WELCOME to the 2ND IAH-CEG
Urbanisation greatly modifies the ‘groundwater cycle’, with some benefits but many threats (Foster et al., 1994). Urbanisation and associated industrialisation usually have a marked impact on aquifers underlying cities and in turn man-made modifications to the groundwater regime can have equally serious impacts on urban infrastructure (Foster et al., 1998; Howard, 2007).
In general terms, urbanisation interacts with groundwater by:
• Modifying recharge mechanisms and generally increasing recharge rates;
• Increasing contaminant load resulting from in-situ sanitation, sewer leakage, and wastewater irrigation reuse;
• Draining shallow unconfined aquifers by introducing deep drains to protect underground infrastructure (Wolf et al., 2006).
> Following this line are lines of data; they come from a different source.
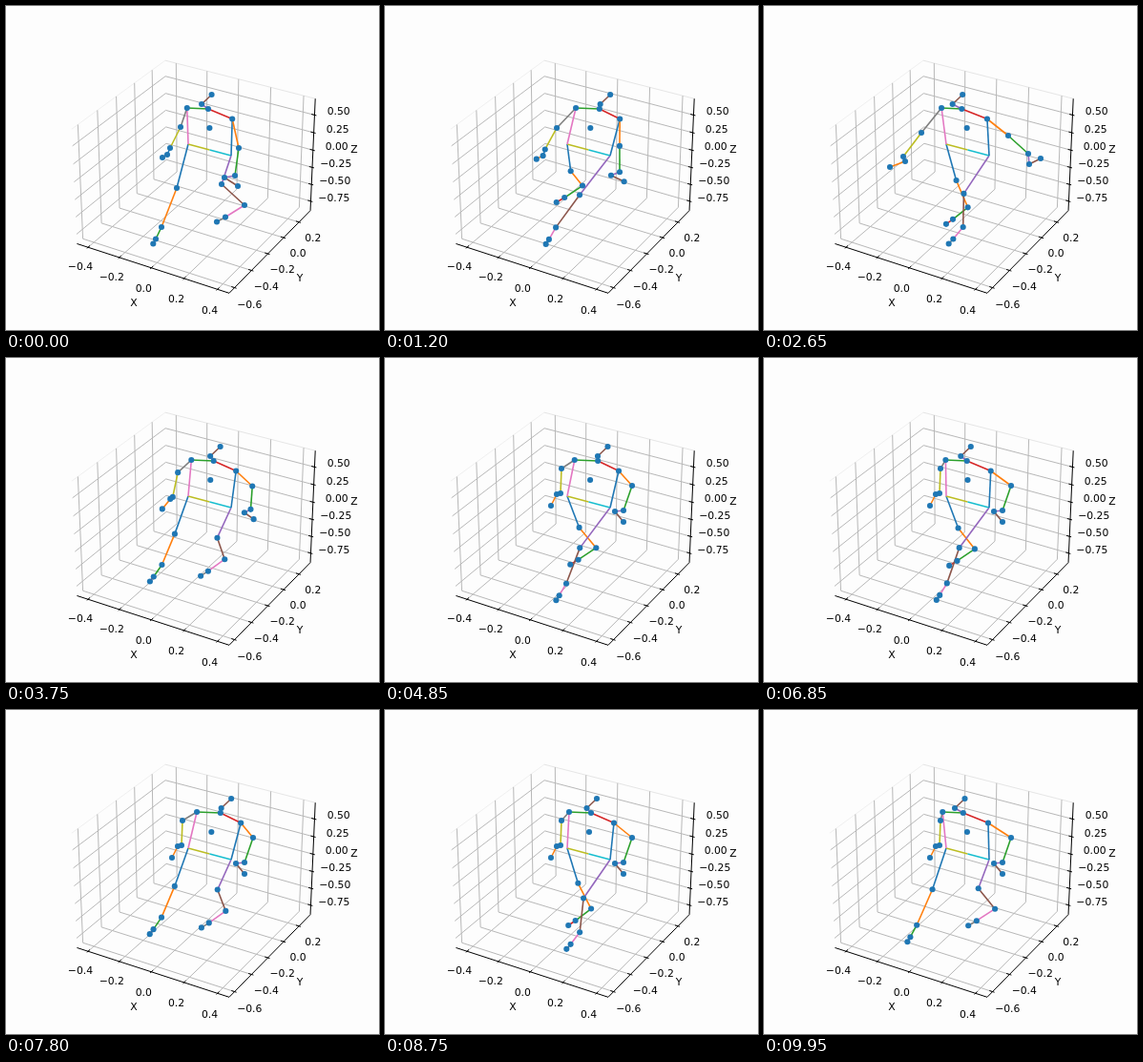
Recreate the animation shown at these times as an HTML page with a canvas. Size 391x340 px, loop 10000 ms.

```html
<!DOCTYPE html>
<html lang="en">
<head>
<meta charset="utf-8">
<title>Walking skeleton</title>
<style>
  html, body { margin: 0; width: 100%; height: 100%; overflow: hidden; background: #fdfdfd; }
  canvas { display: block; }
</style>
</head>
<body>
<canvas id="stage" width="391" height="340"></canvas>
<script>
const ctx = document.getElementById('stage').getContext('2d');
const LOOP = 10000, STEP = 50;
const [BLUE, ORANGE, GREEN, RED, PURPLE, BROWN, PINK, GRAY, OLIVE, CYAN] =
  ['#1f77b4', '#ff7f0e', '#2ca02c', '#d62728', '#9467bd',
   '#8c564b', '#e377c2', '#7f7f7f', '#bcbd22', '#17becf'];

// ---- Math helpers ----
const add = ([x, y], dx, dy) => [x + dx, y + dy];
const mix = (a, b, k) => a + (b - a) * k;
const mixPoses = (a, b, k) => a.map((p, i) => p.map((v, j) => mix(v, b[i][j], k)));
const turn = (t, period) => t / period * 2 * Math.PI;
const smooth = (t, from, to) => {
  const u = Math.min(1, Math.max(0, (t - from) / (to - from)));
  return u * u * (3 - 2 * u);
};

// ---- Motion ----
const STRIDE = 2020, ARM_SWING = 1060, SWAY = 3400;
const leftHip = [191, 145], pelvis = [213.5, 151], rightHip = [236, 157];

// A joint circles its centre: `reach` at the start of a stride, `lift` a quarter later
const orbit = (center, reach, lift, angle) =>
  center.map((c, i) => c + reach[i] * Math.cos(angle) + lift[i] * Math.sin(angle));

// The foot points further down the more the leg is in front
function leg(knee, ankle, front) {
  const dx = -13 + 7 * front, dy = 12.5;
  const foot = add(ankle, dx, dy);
  return [knee, ankle, foot, add(foot, dx * .45, dy * .4)];
}

function legs(t) {
  const angle = turn(t, STRIDE), front = Math.cos(angle);
  return {
    left: leg(orbit([190, 182.5], [-11, 8.5], [8, 4], angle),
              orbit([191, 211], [-28, 21], [13, 9], angle), front),
    right: leg(orbit([214, 193.5], [12, -6.5], [0, 1], angle),
               orbit([214, 223], [36, -14], [9, 4], angle), -front)
  };
}

// Elbow, wrist, hand, fingertip
const leftArm = {
  down: [[183, 127], [172, 149], [169, 156], [164, 159]],
  out: [[165, 133], [146, 158], [148, 163], [132, 169]],
  rest: [[185, 116], [184, 142], [180, 143], [174, 155]]
};
const rightArm = {
  down: [[244, 149], [240, 178], [229, 180], [243, 189]],
  out: [[256, 136], [277, 155], [278, 166], [290, 160]],
  rest: [[259, 134], [250, 160], [241, 161], [250, 172]]
};
// The arms flap between down and out, then settle
function arm({ down, out, rest }, t) {
  const flap = (1 - Math.cos(turn(t, ARM_SWING))) / 2;
  return mixPoses(mixPoses(down, out, flap), rest, smooth(t, 2700, 4250));
}

function torso(t) {
  const sway = 9 * Math.cos(turn(t - 1100, SWAY));
  const chest = [216 + sway, 108];
  const neck = add(chest, -4.5 + .6 * sway, -5);
  return {
    shoulderL: [193 + .8 * sway, 107], chest, shoulderR: [240 + .7 * sway, 118.5],
    neck, head: add(neck, 10.5, -10), spine: [214 + .15 * sway, 128]
  };
}

// ---- Drawing helpers ----
function line(a, b, color, width) {
  ctx.strokeStyle = color;
  ctx.lineWidth = width;
  ctx.beginPath();
  ctx.moveTo(...a);
  ctx.lineTo(...b);
  ctx.stroke();
}
function chain(points, colors) {
  colors.forEach((color, i) => line(points[i], points[i + 1], color, 1.6));
}
function dot([x, y]) {
  ctx.beginPath();
  ctx.arc(x, y, 3.05, 0, 7);
  ctx.fill();
}

// ---- Axes: perspective view of a box, coordinates as fractions 0..1 ----
function project([x, y, z]) {
  const X = (x - .5) * 8 / 7, Y = (y - .5) * 8 / 7, Z = (z - .5) * 6 / 7;
  const k = 1600 / (10 - .433 * X + .75 * Y - .5 * Z);
  return [198.9 + k * (.866 * X + .5 * Y), 173.6 - k * (-.25 * X + .433 * Y + .866 * Z)];
}
const edge = (a, b, color, width) => line(project(a), project(b), color, width);
const axes = [
  { min: -.4715, max: .4695, first: -.4, step: .2, count: 5, digits: 1,
    at: s => [s, 0, 0], wall: s => [[s, 0, 0], [s, 1, 0], [s, 1, 1]],
    tick: (s, d) => [s, -d, 0], label: s => [s, -.085, -.122] },
  { min: -.662, max: .353, first: -.6, step: .2, count: 5, digits: 1,
    at: s => [1, s, 0], wall: s => [[1, s, 0], [0, s, 0], [0, s, 1]],
    tick: (s, d) => [1 + d, s, 0], label: s => [1.095, s, -.11] },
  { min: -.89, max: .728, first: -.75, step: .25, count: 6, digits: 2,
    at: s => [1, 1, s], wall: s => [[0, 0, s], [0, 1, s], [1, 1, s]],
    tick: (s, d) => [1 + d, 1, s], label: s => [1.105, 1.1, s] }
];

function drawAxes() {
  ctx.font = '10.8px "DejaVu Sans", sans-serif';
  ctx.textAlign = 'center';
  ctx.textBaseline = 'middle';
  edge([0, 0, 1], [0, 1, 1], '#f0f0f0', 1);
  edge([0, 1, 1], [1, 1, 1], '#e6e6e6', 1);
  const ticks = axes.flatMap(axis => Array.from({ length: axis.count }, (_, i) => {
    const value = axis.first + i * axis.step;
    return { axis, value, s: (value - axis.min) / (axis.max - axis.min) };
  }));
  for (const { axis, s } of ticks) {
    const [a, b, c] = axis.wall(s);
    edge(a, b, '#b8b8b8', 1);
    edge(b, c, '#b8b8b8', 1);
  }
  for (const axis of axes) edge(axis.at(0), axis.at(1), '#000', 1);
  ctx.fillStyle = '#000';
  for (const { axis, value, s } of ticks) {
    edge(axis.tick(s, .012), axis.tick(s, -.02), '#000', 1);
    const sign = value < -.01 ? '\u2212' : '';
    ctx.fillText(sign + Math.abs(value).toFixed(axis.digits), ...project(axis.label(s)));
  }
  ctx.fillText('X', 134, 312);
  ctx.fillText('Y', 308, 286);
  ctx.fillText('Z', 365, 151);
}

function drawSkeleton(t) {
  const { left, right } = legs(t);
  const armL = arm(leftArm, t), armR = arm(rightArm, t);
  const body = torso(t);
  const { shoulderL, chest, shoulderR, neck, head } = body;

  chain([leftHip, ...left], [BLUE, ORANGE, GREEN, RED]);
  chain([rightHip, ...right], [PURPLE, BROWN, PINK, GRAY]);
  chain([leftHip, pelvis, rightHip, shoulderR], [OLIVE, CYAN, BLUE]);
  chain([shoulderR, ...armR], [ORANGE, GREEN, PURPLE, BROWN]);
  chain([leftHip, shoulderL, ...armL], [PINK, GRAY, OLIVE, BLUE, ORANGE]);
  chain([shoulderL, chest, shoulderR], [GREEN, RED]);
  chain([chest, neck, head], [PURPLE, BROWN]);

  ctx.fillStyle = BLUE;
  [...left, ...right, ...armL, ...armR, ...Object.values(body)].forEach(dot);
}

function draw() {
  const t = Math.floor(performance.now() % LOOP / STEP) * STEP;
  ctx.fillStyle = '#fdfdfd';
  ctx.fillRect(0, 0, 391, 340);
  drawAxes();
  drawSkeleton(t);
  requestAnimationFrame(draw);
}
draw();
</script>
</body>
</html>
```
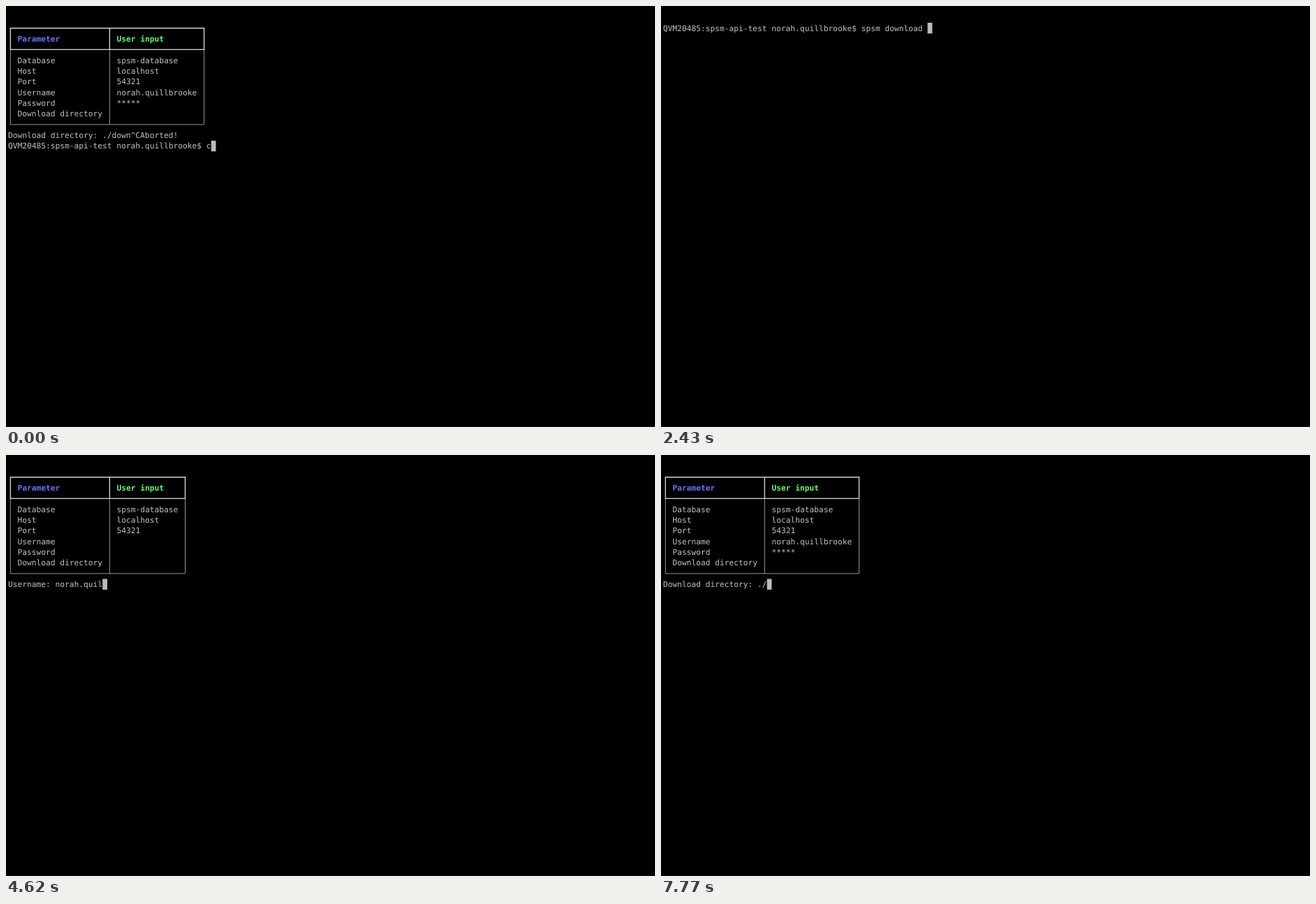
An HTML page with a canvas for the animation above (8 s loop, 929 by 603 pixels).

```html
<!DOCTYPE html>
<html lang="en">
<head>
<meta charset="utf-8">
<title>Terminal session</title>
<style>
  html, body { margin: 0; width: 100%; height: 100%; overflow: hidden; background: #000; }
  canvas { display: block; width: 929px; height: 603px; }
</style>
</head>
<body>
<canvas id="screen" width="929" height="603"></canvas>
<script>
const ctx = document.getElementById('screen').getContext('2d');
const LOOP = 8000;
const LEFT = 3, TOP = 24, CELL = 6.76, LINE = 15.35;
const FONT = '11.23px "DejaVu Sans Mono", monospace';
const TEXT = '#c1c1c1', BLUE = '#6871ff', GREEN = '#5ffa68';

const USER = 'norah.quillbrooke';
const PROMPT = `QVM20485:spsm-api-test ${USER}$ `;
const LABELS = ['Database', 'Host', 'Port', 'Username', 'Password', 'Download directory'];
const VALUES = ['spsm-database', 'localhost', '54321', USER, '*****'];

// Times at which each character of a typed string appears.
const KEYS = {
  clear: [0, 30, 90, 120, 180],
  command: [930, 990, 1080, 1140, 1530, 1680, 1740, 1830, 1920, 2040, 2130,
    2220, 2310, 2430, 2490, 2580, 2670, 2760, 2820],
  user: [3630, 3720, 3810, 3930, 4020, 4140, 4230, 4380, 4500, 4620,
    4770, 4830, 4890, 4980, 5040, 5130, 5220],
  path: [7680, 7770]
};

const colX = col => LEFT + col * CELL;
const rowY = row => TOP + row * LINE;
const midX = col => colX(col + 0.5);
const midY = row => rowY(row + 0.5);
const typed = (text, times, t) => text.slice(0, times.filter(time => time <= t).length);

function write(text, col, row, color = TEXT, bold = false) {
  ctx.font = (bold ? 'bold ' : '') + FONT;
  ctx.fillStyle = color;
  ctx.fillText(text, colX(col), rowY(row) + 11.6);
}

function cursor(col, row) {
  ctx.fillStyle = '#bbb';
  ctx.fillRect(colX(col), rowY(row), CELL, LINE);
}

function writeInput(text, row) {
  write(text, 0, row);
  cursor(text.length, row);
}

function box(left, top, right, bottom, divider, width, color) {
  ctx.lineWidth = width;
  ctx.strokeStyle = color;
  ctx.beginPath();
  ctx.rect(midX(left), midY(top), midX(right) - midX(left), midY(bottom) - midY(top));
  ctx.moveTo(midX(divider), midY(top));
  ctx.lineTo(midX(divider), midY(bottom));
  ctx.stroke();
}

function table(filled) {
  const values = VALUES.slice(0, filled);
  const right = 24 + Math.max(...values.map(value => value.length));
  box(0, 2, right, 9, 21, 0.9, '#a5a5a5');
  box(0, 0, right, 2, 21, 1.4, '#d0d0d0');
  write('Parameter', 2, 1, BLUE, true);
  write('User input', 23, 1, GREEN, true);
  LABELS.forEach((label, i) => write(label, 2, i + 3));
  values.forEach((value, i) => write(value, 23, i + 3));
}

function keyIcon(col, row) {
  const x = midX(col) + 0.2, y = rowY(row);
  ctx.strokeStyle = '#fff';
  ctx.lineWidth = 1.6;
  ctx.beginPath();
  ctx.arc(x, y + 3.6, 2.4, 0, 2 * Math.PI);
  ctx.moveTo(x, y + 6);
  ctx.lineTo(x, y + 14.4);
  ctx.moveTo(x, y + 10.4);
  ctx.lineTo(x + 2.4, y + 10.4);
  ctx.moveTo(x, y + 13.4);
  ctx.lineTo(x + 2.9, y + 13.4);
  ctx.stroke();
}

function abortedScreen(t) {
  table(5);
  write('Download directory: ./down^CAborted!', 0, 10);
  const line = PROMPT + typed('clear', KEYS.clear, t);
  if (t < 240) return writeInput(line, 11);
  write(line, 0, 11);
  cursor(0, 12);
}

function commandScreen(t) {
  const line = PROMPT + typed('spsm download table', KEYS.command, t);
  if (t < 2910) return writeInput(line, 0);
  write(line, 0, 0);
  cursor(0, 1);
}

function usernameScreen(t) {
  table(3);
  if (t >= 3240) writeInput('Username: ' + typed(USER, KEYS.user, t), 10);
}

function passwordScreen(t) {
  const label = 'Password []: ';
  table(4);
  write(label, 0, 10);
  (t < 5490 ? cursor : keyIcon)(label.length, 10);
}

function directoryScreen(t) {
  table(5);
  writeInput('Download directory: ' + typed('./', KEYS.path, t), 10);
}

const SCENES = [
  [270, abortedScreen],
  [300, () => cursor(0, 0)],
  [3150, commandScreen],
  [3180, () => {}],
  [5400, usernameScreen],
  [6990, passwordScreen],
  [LOOP, directoryScreen]
];

function draw(t) {
  ctx.fillStyle = '#000';
  ctx.fillRect(0, 0, 929, 603);
  ctx.fillStyle = '#161616';
  ctx.fillRect(0, 602, 929, 1);
  SCENES.find(([end]) => t < end)[1](t);
}

ctx.textRendering = 'geometricPrecision';
const start = performance.now();
function tick() {
  draw((performance.now() - start) % LOOP);
  requestAnimationFrame(tick);
}
tick();
</script>
</body>
</html>
```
Coastal cities need to be treated as a special case, because of the risk of saline groundwater intrusion and groundwater abstraction inducing land subsidence and aggravating tidal-flooding.
Groundwater pollution surveys and risk assessments should be commissioned by the public health, environmental, or water resource agencies, in close liaison with water service utilities, using recommended protocols (Foster et al, 2002/2007).
Objectives of the conference are: to provide a forum for exchange of scientific knowledge; to discuss the entire policy cycle for water management in urban areas; to intensify contacts between scientists, water managers and policy makers.